One of the camps commandants was Roman Rudenko[2], the Soviet Chief Prosecutor at the Nuremberg Trials.

By the time the camp was closed in the spring of 1950, at least 12,000 had died of malnutrition and disease.[9]

With the fall of the communist East Germany it was possible to do excavations in the former camps; in Sachsenhausen, the bodies of 12,500 victims were found, most were children, adolescents and elderly people.[3]

The Sachsenhausen camp today

Plaque to honour Dutch resistance fighters executed at Sachsenhausen ("Between 1940-1945 over 100 Dutch resistance fighters have been shot here")

In 1956, the East German government established the site as a national memorial, which was inaugurated on 23 April 1961. The plans involved the removal of most of the original buildings and the construction of an obelisk, statue and meeting area, reflecting the outlook of the current government. The role of political resistance was emphasized over that of other groups.

At present, the site of the Sachsenhausen camp, at Strasse der Nationen 22 in Oranienburg, is open to the public as a museum and a memorial. Several buildings and structures survive or have been reconstructed, including guard towers, the camp entrance, crematory ovens and the camp barracks.

After German reunification, the camp was entrusted to a foundation which opened a museum on the site. The museum features artwork created by inmates and a 30 centimetre high pile of gold teeth (extracted by the Germans from the prisoners), scale models of the camp, pictures, documents and other artifacts illustrating life in the camp. Further exhibits are expected to open in late 2007, including the restored camp kitchen. The administrative buildings from which the entire German concentration camp network was run have been preserved and can also be seen.

Following the discovery in 1990 of mass graves from the Soviet period, a separate museum has been opened documenting the camp's Soviet-era history, in the former sonder lager.

The compound has been attacked by Neo-Nazis several times. In September 1992, barracks 38 and 39 of the Jewish Museum were severely damaged in an arson attack. The perpetrators were arrested, and the barracks were reconstructed by 1997.[10][11]


See also
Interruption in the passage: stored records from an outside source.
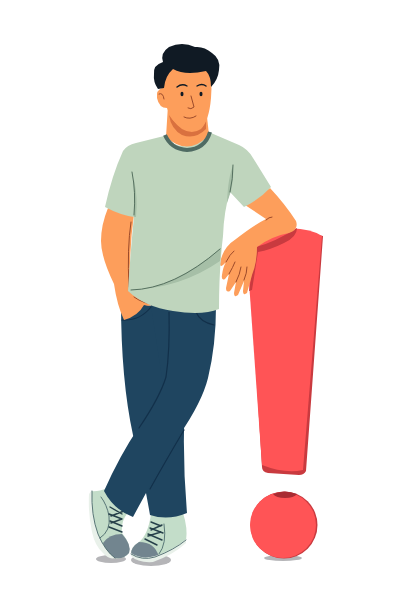
<!DOCTYPE html>
<html lang="en">
<head>
<meta charset="utf-8">
<title>Man leaning on an exclamation mark</title>
<style>
:root {
  --paper: #ffffff;
  --skin: #fd9e5b;
  --skin-shade: #d9713f;
  --hair: #101a24;
  --shirt: #bfd5bd;
  --shirt-shade: #a6bfa7;
  --collar: #4f6b63;
  --denim: #1f4560;
  --denim-line: #12304a;
  --shoe: #c3ddc9;
  --shoe-toe: #72858f;
  --sole: #e9f1ea;
  --ink: #26404a;
  --red: #ff5456;
  --red-shade: #c93a3f;
  --red-deep: #a92c33;
  --shadow: #b5b5b8;
}
html, body { margin: 0; background: var(--paper); overflow: hidden; }
svg { display: block; width: 408px; height: 612px; }
.skin { fill: var(--skin); }
.skin-shade { fill: var(--skin-shade); }
.hair { fill: var(--hair); }
.shirt { fill: var(--shirt); }
.shirt-shade { fill: var(--shirt-shade); }
.denim { fill: var(--denim); }
.shoe { fill: var(--shoe); }
.toe { fill: var(--shoe-toe); }
.sole { fill: var(--sole); }
.red { fill: var(--red); }
.red-shade { fill: var(--red-shade); }
.red-deep { fill: var(--red-deep); }
.shadow { fill: var(--shadow); }
.line { fill: none; stroke-linecap: round; stroke-linejoin: round; }
.skin-line { stroke: #9c4a2a; stroke-width: 1; }
.shirt-line { stroke: #55705f; stroke-width: 1; }
.denim-line { stroke: var(--denim-line); stroke-width: 1.2; }
.lace { stroke: var(--ink); stroke-width: 1.4; }
.shoe-line { stroke: #4c6a6c; stroke-width: .9; }
.brow { stroke: var(--hair); stroke-width: 1.4; }
.collar { stroke: var(--collar); stroke-width: 4; stroke-linecap: butt; }
</style>
</head>
<body>
<svg viewBox="0 0 408 612" role="img" aria-label="A man in a green T-shirt and jeans leans on a big red exclamation mark">
  <g id="ground-shadows" class="shadow">
    <ellipse cx="283" cy="558" rx="19" ry="3"/>
    <ellipse cx="111" cy="559" rx="15" ry="4"/>
    <ellipse cx="151" cy="560" rx="20" ry="6"/>
  </g>

  <g id="exclamation-mark">
    <path class="red-shade" d="M248 240 L290 229 L323 236 L306 471 Q304 475 299 475 L268 473 Q262 472 262 467 Z"/>
    <path class="red" d="M246 240 L290 228 Q312 229 322 236 L303 470 Q285 474 262 465 Z"/>
    <path class="red-shade" d="M256 247 Q275 242 297 228 Q297 237 284 243 Q270 250 258 252 L252 290 L249 291 Z"/>
    <circle class="red-shade" cx="284" cy="525" r="33.500"/>
    <circle class="red" cx="283" cy="525" r="33"/>
    <path class="red-deep" d="M273 494 Q285 489 297 494 Q294 498 285 498 Q276 498 273 494Z"/>
  </g>

  <g id="back-foot">
    <path class="shoe" d="M151 514 Q167 520 183 513 Q188 528 186 541 Q173 554 152 561 Q139 562 131 554 Q131 547 139 542 Q148 535 151 514Z"/>
    <path class="toe" d="M139 542 Q155 542 159 557 Q139 565 131 554 Q131 547 139 542Z"/>
    <path class="sole" d="M131 553 Q142 560 155 556 Q174 550 186 539 L186 543 Q173 555 153 562 Q138 563 131 556Z"/>
    <path class="line shoe-line" d="M131 554 Q142 561 155 557 Q174 550 186 540 M159 554 Q167 544 164 524"/>
    <path class="line lace" d="M151 522 L161 526 M150 528 L163 533 M148 534 L162 540 M145 539 L157 545 M151 530 L162 525 M148 536 L161 532"/>
  </g>

  <g id="front-foot">
    <path class="shoe" d="M91 491 Q98 492 107 488 L127 514 Q121 521 122 533 Q131 544 129 553 Q124 560 113 558 Q101 550 96 536 Q89 513 91 491Z"/>
    <path class="toe" d="M103 543 Q109 534 122 534 Q132 545 129 553 Q122 561 112 557 Q106 552 103 543Z"/>
    <path class="sole" d="M89 494 L92 490 Q91 515 98 534 Q105 551 115 558 Q109 560 103 553 Q95 546 92 532 Q88 514 89 494Z"/>
    <path class="line shoe-line" d="M92 491 Q91 515 98 534 Q105 551 115 558 M100 538 Q111 531 109 516 Q107 505 101 497"/>
    <path class="line lace" d="M110 507 L122 514 M109 514 L122 519 M110 521 L122 526 M109 527 L122 532 M111 516 L124 511 M111 523 L122 519"/>
  </g>

  <g id="jeans">
    <path class="denim" d="M121 302 L170 308 L185 400 Q182 455 187 513 Q168 521 150 515 Q142 468 133 435 Q121 380 121 302Z"/>
    <path class="denim" d="M150 300 L216 306 Q216 345 208 378 Q202 402 180 434 Q157 472 133 517 Q114 510 104 491 Q120 455 139 427 Q154 403 163 384Z"/>
    <path class="line denim-line" d="M169 312 Q170 350 166 377 Q160 397 139 428 M184 430 Q165 462 150 489 M196 312 Q200 322 214 325 M122 320 Q140 321 151 307"/>
  </g>

  <g id="pocket-arm">
    <path class="skin" d="M108 208 L134 214 Q129 250 130 289 Q143 296 155 303 Q151 307 144 305 Q138 316 124 320 Q117 305 114 284 Q101 257 101 241 Q101 225 108 208Z"/>
    <path class="line skin-line" d="M134 297 Q144 304 154 304 M131 222 Q127 248 129 287"/>
  </g>

  <g id="leaning-arm">
    <path class="skin" d="M245 205 L270 188 Q285 204 296 221 Q299 230 289 233 Q272 236 257 247 Q257 263 252 275 L247 293 Q243 296 243 291 L244 281 L238 295 Q234 298 234 293 L236 282 L230 291 Q226 293 226 288 L229 274 L225 279 Q221 281 222 275 Q223 267 226 262 Q220 269 220 264 Q222 248 236 239 Q254 225 266 219 Z"/>
    <path class="line skin-line" d="M244 280 Q247 273 247 267 M236 282 Q240 274 241 267 M229 274 Q233 267 235 262 M226 262 Q230 254 234 251 M266 220 Q269 217 272 217"/>
  </g>

  <g id="t-shirt">
    <path class="shirt" d="M164 136 Q185 158 211 133 L239 145 Q248 149 253 158 L271 187 Q260 199 244 207 L230 192 Q224 210 223 236 Q219 270 219 309 Q202 316 173 311 Q145 307 128 291 Q131 245 134 217 Q120 215 105 207 Q112 175 123 151 Q127 145 136 143Z"/>
    <path class="shirt-shade" d="M131 290 Q172 289 221 248 L220 261 Q181 288 131 290Z"/>
    <path class="shirt-shade" d="M134 217 L134 180 Q138 197 136 217Z M231 191 Q234 177 233 166 Q228 177 227 203Z"/>
    <path class="line shirt-line" d="M131 290 Q174 289 220 249 M134 215 Q136 192 132 172 M230 192 Q233 179 233 165"/>
  </g>

  <g id="head">
    <path class="skin" d="M168 105 L206 108 L209 135 Q188 157 166 137Z"/>
    <path class="skin-shade" d="M169 115 Q182 134 197 130 Q203 127 206 121 L206 129 Q195 140 182 135 Q171 129 169 115Z"/>
    <path class="line collar" d="M165 135 Q171 149 187 150 Q205 149 210 132"/>
    <path class="skin" d="M162 82 Q162 71 176 67 L207 69 Q213 80 211 98 Q209 121 201 129 Q192 135 182 129 Q171 121 167 108 Q159 108 157 98 Q156 90 162 88Z"/>
    <path class="hair" d="M154 74 Q153 65 163 62 Q160 53 169 47 Q182 41 195 47 Q204 46 212 53 Q221 59 219 70 Q218 80 211 87 Q211 76 206 71 Q185 76 173 69 Q165 76 164 88 L158 89 Q153 82 154 74Z"/>
    <path class="line skin-line" d="M159 94 Q163 92 164 99 M191 96 L194 107 Q191 110 188 108 M184 117 Q190 120 196 116"/>
    <path class="line brow" d="M177 87 Q182 83 187 86 M197 86 Q202 83 206 86"/>
    <ellipse class="hair" cx="182" cy="94" rx="1.500" ry="2.200"/>
    <ellipse class="hair" cx="201" cy="94" rx="1.500" ry="2.200"/>
  </g>
</svg>
</body>
</html>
  1. ^ Bill Niven, Facing the Nazi Past, Routledge, 2002 1st ed., p. 11
  2. ^
  3. ^ Adam Lebor & Roger Boyes, Surviving Hitler, Simon&Schuster, pg. 230, 1st ed. 2000
  4. ^ "Use of Prisoners in the aircraft industry (translated)". Nazi Conspiracy and Aggression Volume IV. The Avalon Project at Yale Law School. 1996-2007. Retrieved 2008-02-25. 
  5. ^
  6. ^ Evans, Richard J (2006). The Third Reich in Power. London: Penguin Books. pp. 255–256. ISBN 0-141-00976-4. 
  7. ^ Herschel Grynszpan#Grynszpan versus Goebbels
  8. ^ Ottosen, Kristian, ed (2004) (in Norwegian). Nordmenn i fangenskap 1940–1945 (2nd ed.). Oslo: Universitetsforlaget. p. 420. ISBN 82-15-00288-9. 
  9. ^ Website on Sachsenhausen
  10. ^
  11. ^


Further reading

External links

Coordinates: 52°45′57″N 13°15′51″E / 52.76583°N 13.26417°E / 52.76583; 13.26417

Wikimedia Foundation. 2010.